However this is not necessarily a bad thing. The tried and tested MMO structure has proved successful for many years now and FFXIV goes out of its way to present it in the most user friendly and aesthetically pleasing way possible. Graphically, although a step down from FFXIV original incarnation, A Realm Reborn’s aesthetics are yet another step in the right direction. Clever art style has allowed the game to run just as well on console as the PC and although the PC version beats its counterpart overall in the looking good department, the PS3 version is by no means an ugly game.
Square should also be commended on adapting the games structure and interfaces for console. For this review I have played a substantial amount of time on both versions and there is little to separate them when all is said and done. And for those who are still having trouble with the console version, fear not as it is fully USB Keyboard compatible. In short, the experience is barely hindered by playing on console and considering how traditional an MMO A Realm Reborn is, this is no small feat.
However, where FFXIV: A Realm Reborn really shines and breaks new ground is with its combat and job system. Players are now able to change jobs at any time simply by equipping new gear. More jobs are also unlocked at later points as you progress giving a feeling of freedom to the combat that is rarely seen in an MMO. The combat is also very well designed, allowing for some clever animations and OAE tweaks that seem to set it apart from other MMO’s even though much of it is the same as what has come before in this well populated genre.

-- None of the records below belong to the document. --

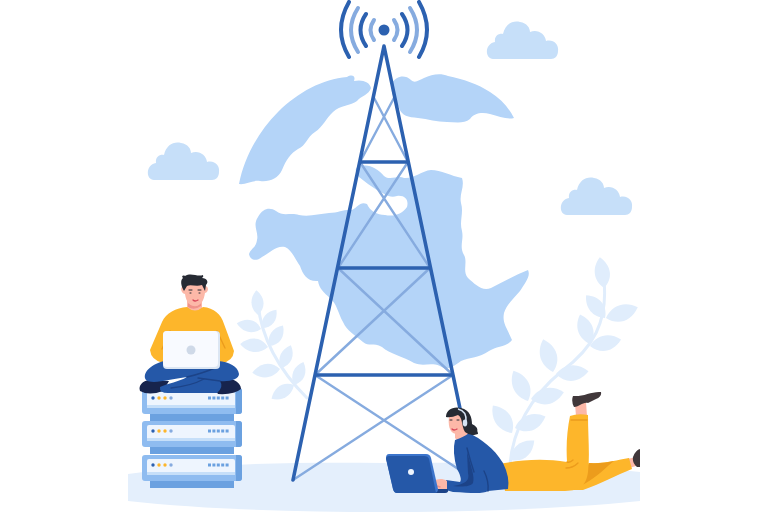
<!DOCTYPE html>
<html lang="en">
<head>
<meta charset="utf-8">
<title>Wireless network tower</title>
<style>
:root {
  --white: #ffffff;
  --ground: #e4effc;
  --land: #b4d4f8;
  --cloud: #c6dff9;
  --leaf: #e0edfc;
  --steel: #2c61b0;
  --steel-light: #86abdf;
  --rack: #8fbcf0;
  --rack-dark: #6ba1e0;
  --panel: #eef5fe;
  --denim: #2558a8;
  --denim-dark: #1c4388;
  --navy: #17244d;
  --yellow: #fdb62b;
  --yellow-dark: #ec9c1c;
  --skin: #fcb8a8;
  --skin-dark: #f0938a;
  --hair: #262a33;
  --shoe: #40373a;
}
html, body { margin: 0; background: var(--white); overflow: hidden; }
svg { display: block; width: 768px; height: 512px; }
.land { fill: var(--land); }
.cloud { fill: var(--cloud); }
.leaves { fill: var(--leaf); }
.stem { fill: none; stroke: var(--leaf); stroke-width: 3; stroke-linecap: round; }
.beam { fill: none; stroke: var(--steel); stroke-width: 3.6; stroke-linecap: round; stroke-linejoin: round; }
.brace { fill: none; stroke: var(--steel-light); stroke-width: 2.4; }
.wave { fill: none; stroke: var(--steel); stroke-width: 4; stroke-linecap: round; }
.wave-soft { stroke: var(--steel-light); }
.fold { fill: none; stroke-width: 1.4; stroke-linecap: round; }
.face { fill: none; stroke: var(--hair); stroke-width: 1; stroke-linecap: round; }
.lips { fill: none; stroke: #d9485a; stroke-width: 1.3; stroke-linecap: round; }
</style>
</head>
<body>
<svg viewBox="0 0 768 512" role="img" aria-label="Radio tower in front of a globe, with two people using laptops">
  <defs>
    <clipPath id="stage"><rect x="128" y="0" width="512" height="512"/></clipPath>
    <path id="cloud" d="M7 39C-1 39-2 24 9 22C8 15 14 13 17 14C19 4 27 0 34 2C41 3 44 8 44 12C52 9 59 14 60 21C68 19 73 25 72 31C72 36 69 39 65 39Z"/>
    <path id="leaf" d="M0 0C-10-8-11-21-2-31C9-22 10-9 0 0Z"/>
    <g id="server">
      <rect x="150" y="0" width="84" height="33" fill="var(--rack-dark)"/>
      <rect x="142" y="0" width="100" height="26" rx="3" fill="var(--rack)"/>
      <path d="M236 0h3q3 0 3 3v20q0 3-3 3h-3z" fill="var(--rack-dark)"/>
      <rect x="147" y="4" width="88" height="16" rx="2" fill="var(--panel)"/>
      <rect x="147" y="17" width="88" height="3" fill="var(--cloud)"/>
      <circle cx="153" cy="10" r="1.7" fill="var(--steel)"/>
      <circle cx="159" cy="10" r="1.7" fill="var(--yellow)"/>
      <circle cx="165" cy="10" r="1.7" fill="var(--yellow)"/>
      <circle cx="171" cy="10" r="1.7" fill="var(--steel-light)"/>
      <path d="M208 10h22" stroke="var(--rack-dark)" stroke-width="3" stroke-dasharray="3 1.4"/>
    </g>
  </defs>

  <rect width="768" height="512" fill="var(--white)"/>

  <g id="ground" clip-path="url(#stage)">
    <path fill="var(--ground)" d="M128 474C210 463 300 462 384 463C480 462 570 464 640 472V501C560 509 470 512 384 512C290 512 200 509 128 501Z"/>
  </g>

  <g id="globe" class="land">
    <path d="M239 184C244 158 258 132 278 112C298 92 323 79 347 77C352 74 356 76 354 81C362 79 370 82 371 88C369 95 361 96 357 101C351 106 340 105 333 112C326 118 323 127 315 132C307 137 306 146 298 149C291 153 286 160 282 170C278 179 269 182 260 181C252 180 246 185 239 184Z"/>
    <path d="M392 83C396 76 405 74 411 80C415 84 419 80 424 78C432 74 441 73 448 76C463 79 478 84 490 92C501 99 509 108 514 118C507 120 499 116 490 114C482 112 474 113 470 119C464 124 455 122 447 122C437 122 428 119 418 118C408 117 402 116 399 108C396 101 390 95 392 83Z"/>
    <path d="M258 217C263 208 270 207 276 211C283 217 291 212 299 215C309 217 319 214 329 213C339 213 344 209 352 210C358 207 360 201 367 204C370 211 377 215 385 215C394 217 402 214 407 207C409 200 405 195 397 196C389 199 384 193 377 190C371 186 365 182 359 177C353 170 356 166 362 166C369 164 378 169 384 176C390 181 398 175 404 178C414 179 421 171 431 170C441 170 451 176 462 178C465 187 459 194 461 203C464 213 459 221 462 231C464 240 459 246 464 255C468 262 462 271 468 278C475 284 482 292 491 288C504 281 516 275 528 270C531 276 525 283 520 291C514 298 507 304 504 313C502 323 507 328 512 340C507 347 496 346 489 351C479 358 470 357 461 361C453 367 447 371 440 366C430 362 424 367 414 363C402 356 390 354 382 347C373 342 369 347 363 342C355 335 347 331 343 322C338 313 337 304 330 298C324 293 319 288 318 281C308 282 303 275 300 266C295 259 292 250 285 247C276 245 270 253 262 257C256 262 250 260 249 254C251 248 256 248 257 240C259 232 252 226 258 217Z"/>
  </g>

  <g id="clouds" class="cloud">
    <use href="#cloud" x="147" y="141"/>
    <use href="#cloud" x="486" y="20"/>
    <use href="#cloud" x="560" y="176"/>
  </g>

  <g id="plants" class="leaves">
    <path class="stem" d="M258 304C261 333 275 366 307 398M510 464C513 430 530 397 562 371C593 348 608 322 604 281"/>
    <use href="#leaf" transform="translate(258 315) scale(.8)"/>
    <use href="#leaf" transform="translate(261 329) rotate(-73) scale(.8)"/>
    <use href="#leaf" transform="translate(262 328) rotate(42) scale(.75)"/>
    <use href="#leaf" transform="translate(268 347) rotate(-80) scale(.9)"/>
    <use href="#leaf" transform="translate(269 346) rotate(38) scale(.8)"/>
    <use href="#leaf" transform="translate(280 369) rotate(-94) scale(.9)"/>
    <use href="#leaf" transform="translate(281 368) rotate(27) scale(.8)"/>
    <use href="#leaf" transform="translate(294 385) rotate(-118) scale(.85)"/>
    <use href="#leaf" transform="translate(294 385) rotate(26) scale(.8)"/>
    <use href="#leaf" transform="translate(604 288) rotate(-4)"/>
    <use href="#leaf" transform="translate(605 318) rotate(-36) scale(.95)"/>
    <use href="#leaf" transform="translate(606 318) rotate(75) scale(1.08)"/>
    <use href="#leaf" transform="translate(590 344) rotate(-15)"/>
    <use href="#leaf" transform="translate(590 346) rotate(82) scale(1.02)"/>
    <use href="#leaf" transform="translate(553 372) rotate(-13) scale(1.1)"/>
    <use href="#leaf" transform="translate(556 374) rotate(89) scale(1.05)"/>
    <use href="#leaf" transform="translate(528 401) rotate(-22) scale(1.08)"/>
    <use href="#leaf" transform="translate(531 399) rotate(82) scale(1.08)"/>
    <use href="#leaf" transform="translate(512 433) rotate(-31) scale(1.08)"/>
    <use href="#leaf" transform="translate(515 428) rotate(73) scale(1.05)"/>
    <use href="#leaf" transform="translate(510 460) rotate(55)"/>
  </g>

  <g id="tower">
    <path class="brace" d="M373 96L408 162M395 96L360 162M360 162L430 268M408 162L338 268M338 268L453 375M430 268L315 375M315 375L475 480M453 375L293 480"/>
    <path class="beam" d="M293 480L384 46L475 480M360 162H408M338 268H430M315 375H453"/>
    <circle cx="384" cy="30" r="5.5" fill="var(--steel)"/>
    <path class="wave wave-soft" d="M374 20Q367 30 374 40M394 20Q401 30 394 40M358 8Q344 30 358 52M410 8Q424 30 410 52"/>
    <path class="wave" d="M366 14Q355 30 366 46M402 14Q413 30 402 46M349 2Q333 30 349 57M419 2Q435 30 419 57"/>
  </g>

  <g id="servers">
    <use href="#server" y="388"/>
    <use href="#server" y="421"/>
    <use href="#server" y="455"/>
  </g>

  <g id="man">
    <path fill="var(--skin)" d="M187 298H202V310Q195 317 187 310Z"/>
    <path fill="var(--skin-dark)" d="M188 303Q196 310 201 302V306Q194 311 188 307Z"/>
    <path fill="var(--yellow)" d="M187 307Q195 314 203 307C214 308 221 314 224 324L234 351Q233 361 222 363H163Q151 360 150 350L162 322C166 313 176 308 187 307Z"/>
    <path class="fold" stroke="var(--yellow-dark)" d="M170 331L162 349M217 331L225 348"/>
    <path fill="var(--skin)" d="M184 287C180 285 180 293 185 294C186 302 190 306 195 306C201 306 204 300 205 293C209 292 209 286 205 286L203 282H186Z"/>
    <path fill="var(--hair)" d="M184 291C181 286 180 280 183 278C181 276 183 275 185 276C191 272 197 277 203 275Q204 277 202 278C207 278 209 282 206 285L205 291L202 285C196 287 191 284 187 286Z"/>
    <path class="face" d="M189 290h3M198 290h3M190 293h1M199 293h1"/>
    <path class="lips" d="M193 300Q195 302 198 300"/>
    <path fill="var(--navy)" d="M149 380C143 381 138 385 140 391Q149 396 163 391L169 381ZM226 379C233 378 241 383 241 389Q234 395 218 394L210 382Z"/>
    <path fill="var(--denim)" d="M164 361C149 365 142 374 146 380C153 385 169 379 187 377C179 382 168 383 160 387Q159 393 168 393H217Q224 387 220 381C230 382 239 379 239 374C238 366 229 362 218 361Z"/>
    <path class="fold" stroke="var(--denim-dark)" d="M187 377Q204 373 217 367M171 388Q191 386 204 379M220 381L198 378"/>
    <rect x="163" y="331" width="57" height="38" rx="4" fill="#dce6f3"/>
    <rect x="163" y="331" width="55" height="36" rx="4" fill="#f8faff"/>
    <circle cx="191" cy="350" r="4.5" fill="#cfd9e8"/>
  </g>

  <g id="woman" clip-path="url(#stage)">
    <path fill="var(--skin)" d="M575 404L586 402L587 416H576ZM627 459L637 457L636 466L629 468Z"/>
    <path fill="var(--shoe)" d="M573 396C583 397 592 391 601 392Q602 397 596 399L588 403C582 402 580 407 574 407Q571 401 573 396ZM633 457C635 452 638 449 641 449V467H637Q632 463 633 457Z"/>
    <path fill="var(--yellow)" d="M589 463C603 464 617 460 629 458L632 469C616 475 601 484 583 490H553Z"/>
    <path fill="var(--yellow-dark)" d="M589 463Q602 464 614 461C605 468 594 480 580 486Z"/>
    <path fill="var(--yellow)" d="M570 416Q578 413 588 415C588 436 590 455 588 472C586 487 579 491 562 491H505L500 464C519 460 543 458 567 462C566 445 567 431 570 416Z"/>
    <path class="fold" stroke="var(--yellow-dark)" d="M567 462Q570 463 573 460M571 420H587M566 468Q573 468 578 463"/>
    <path fill="var(--hair)" d="M466 426C474 431 478 429 478 434L466 437Z"/>
    <path fill="var(--skin)" d="M455 427L470 428V439Q461 445 455 438Z"/>
    <path fill="var(--denim)" d="M455 440Q464 437 469 433C481 439 494 448 503 463Q510 477 508 489L488 491C483 494 472 493 453 492L446 490V480L460 482C462 480 460 474 457 469Q452 452 455 440Z"/>
    <path fill="var(--denim-dark)" d="M467 452C471 466 475 477 473 483C470 487 461 487 453 486C465 484 470 481 468 473Z"/>
    <path class="fold" stroke="var(--denim-dark)" d="M488 491Q489 481 484 471M467 448Q470 460 474 472"/>
    <path fill="var(--skin)" d="M447 481C441 477 433 480 427 484L428 489Q438 492 447 489Z"/>
    <path class="fold" stroke="var(--skin-dark)" d="M430 487Q436 485 440 487"/>
    <path fill="var(--skin)" d="M449 416C448 424 449 433 456 434C464 434 468 427 468 419L462 411H451Z"/>
    <path fill="var(--hair)" d="M446 417C446 410 453 406 461 408C470 410 472 418 472 424Q479 427 477 433Q471 437 465 432C461 425 463 418 458 415Q451 418 446 417Z"/>
    <path fill="none" stroke="#d7e4f4" stroke-width="1.5" d="M458 409Q467 411 466 422"/>
    <ellipse cx="465" cy="423" rx="2.3" ry="3.4" fill="#d7e4f4"/>
    <path class="face" d="M450 420h2M457 420h2"/>
    <path class="lips" d="M452 429Q454 431 457 429"/>
    <path fill="var(--denim-dark)" d="M395 489H448Q449 493 445 493H397Z"/>
    <path fill="#3c75cc" d="M389 454H426Q430 454 431 458L438 489Q438 493 434 493H397Q394 493 393 489L386 458Q386 454 389 454Z"/>
    <path fill="var(--denim)" d="M389 456H424Q428 456 429 459L436 493H397Q394 493 393 489L386 459Q386 456 389 456Z"/>
    <circle cx="411" cy="472" r="3" fill="var(--panel)"/>
  </g>
</svg>
</body>
</html>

Another new addition here is the inclusion of FATE events. These are essentially the same as Guild Wars 2’s dynamic events and will appear randomly on the map for anyone in the area to jump into. Although a great addition, these do unfortunately give rise to one of A Realm Reborn’s problems. At later levels these soon become the best source of EXP meaning they are often replayed over and over. This in turn gets dull and shows that the games balancing is currently dropping off at later levels. It will be interesting to see how Square progresses content over the coming months to combat this.
One of the other potential problems here is the infamous monthly subscription business model. Although the game itself is being sold at a low price globally to compensate and many players will have no problem with paying monthly, the worry here is the history of others in this genre. With World of Warcraft still dominating, many MMO’s such as Star Trek Online and The Old Republic have launched with this business model only to be forced to alter later for the Free to Play/Micro-transaction dynamic. This in turn makes me wonder if a Pay to Play, Guild Wars 2 style take may have served Square better in the long run. Still, only time will tell I guess.
Despite a few issues and being a little traditionalist, Final Fantasy XIV: A Realm Reborn is still the best MMO experience currently available on PS3, not to mention PC. From the ashes, Square Enix have managed to save this failure and turn it around making A Realm Reborn the perfect apology and a welcome success for a franchise that has had its fair share of criticism in recent years. Luckily for us Square Enix is seemingly on the mend.